Any film not made for mass audiences is always at risk of sliding into a montage of first world problems, such is the class barrier that remains in the film industry. Frankie is a great example of this pitfall, telling the story of a legendary European film star (Isabelle Huppert, who else?) as she assembles her family of lawyers, bankers, and luxury restaurant owners to help her face her impending mortality.
It’s hard to settle into the film even without these white-collar protagonists, with writer-director Ira Sachs and co-writer Mauricio Zacharias’ awkward, stagey dialogue struggling to introduce the large cast with any kind of grace or subtlety. Sachs’ static directorial style doesn’t help either, blocking the action in flat, wide two-shots and editing clunkily between setups with little imagination.
The cast is a real mixed bag, with a few wooden performances it would be rude to name. It may be sacrilege to suggest this, but even Huppert comes off badly – a fault that can largely be ascribed to her attempting the understandably difficult task of mostly performing in a second language.
Brendon Gleeson, Marisa Tomei, and Greg Kinnear are much better, bringing some real personality and naturalness to their roles. The latter pair share a standout scene which charts years of character development and emotional change in the space of mere minutes.
Despite this awful start, Frankie slowly wins you over with its languid, melancholy mood and fairytale tone. In the idyllic forests and beaches of Sintra, Portugal, time and place don’t seem to matter so much, creating a momentary crossroads in the life of every character.
Rui Poças’ photography is stunning (particularly the final shot) and does a lot to help sell Sachs’ uneven tone. This lightweight, tender family drama does just about enough to win you over by its heartfelt conclusion.

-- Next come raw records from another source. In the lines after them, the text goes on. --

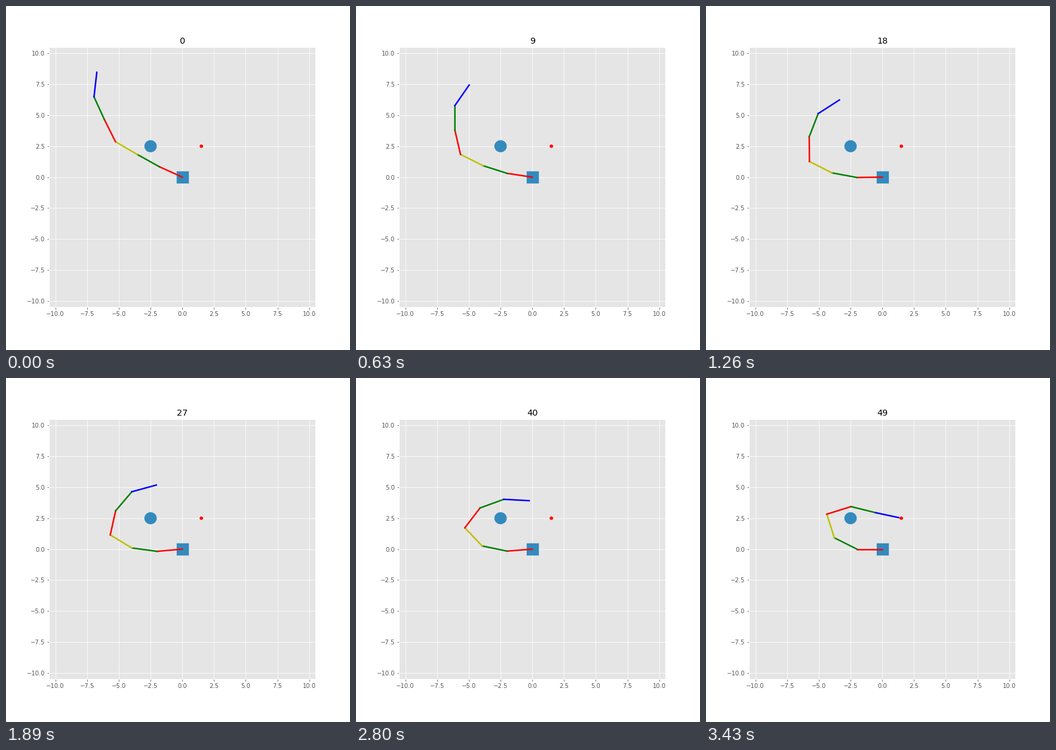
A matplotlib script for the animation above (3.5 s loop, 576x576 px).

```python
import numpy as np
import matplotlib.pyplot as plt
from matplotlib.animation import FuncAnimation
from matplotlib.patches import Circle, Rectangle

FRAMES, INTERVAL = 50, 70
LENGTH = 2.0
LINK_COLORS = "rgyrgb"

# Absolute link angles in degrees, base link first
START = np.array([155, 150.3, 149, 116, 114, 83.7])
END = np.array([180, 152.7, 107.2, 17.8, -14.2, -12.4])
# How far each link swings off the straight blend, and how lopsidedly
BOW = np.array([71, 83, 78, 39, -5, -85])
SKEW = np.array([28, 0, 0, -30, -28, -8])


def joints(frame):
    """Joint positions of the arm, from the base to the tip."""
    t = frame / (FRAMES - 1)
    u = 0.88 * t + 0.12 * t ** 8  # speeds up on the final approach
    angles = START + (END - START) * u
    angles += u * (1 - u) * (BOW + SKEW * (1 - 2 * u))
    a = np.radians(angles)
    steps = LENGTH * np.column_stack([np.cos(a), np.sin(a)])
    return np.vstack([np.zeros(2), np.cumsum(steps, axis=0)])


plt.style.use("ggplot")
plt.rcParams.update({"font.family": "DejaVu Sans", "font.size": 10,
                     "figure.subplot.bottom": 0.125})
fig, ax = plt.subplots(figsize=(8, 8), dpi=72)
ax.set(xlim=(-10.5, 10.5), ylim=(-10.5, 10.5))
title = ax.set_title("0")

edge = dict(edgecolor="#EEEEEE", linewidth=0.5)
ax.add_patch(Rectangle((-0.5, -0.5), 1, 1, facecolor="#348ABD", **edge))
ax.add_patch(Circle((-2.5, 2.5), 0.5, facecolor="#348ABD", **edge))
ax.add_patch(Circle((1.5, 2.5), 0.15, facecolor="r", zorder=3, **edge))
links = [ax.plot([], [], color=c, lw=2.5)[0] for c in LINK_COLORS]


def update(frame):
    points = joints(frame)
    for link, a, b in zip(links, points, points[1:]):
        link.set_data(*zip(a, b))
    title.set_text(str(frame))
    return [*links, title]


anim = FuncAnimation(fig, update, frames=FRAMES, interval=INTERVAL,
                     repeat=True, repeat_delay=0, blit=False)
plt.show()
```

CAST: Isabelle Huppert, Marisa Tomei, Brendan Gleeson, Greg Kinnear, Sennia Nanua, Vinette Robinson
DIRECTOR: Ira Sachs
WRITERS: Ira Sachs, Mauricio Zacharias
SYNOPSIS: Three generations grappling with a life-changing experience during one day of a vacation in Sintra, Portugal, a historic town known for its dense gardens and fairy-tale villas and palaces.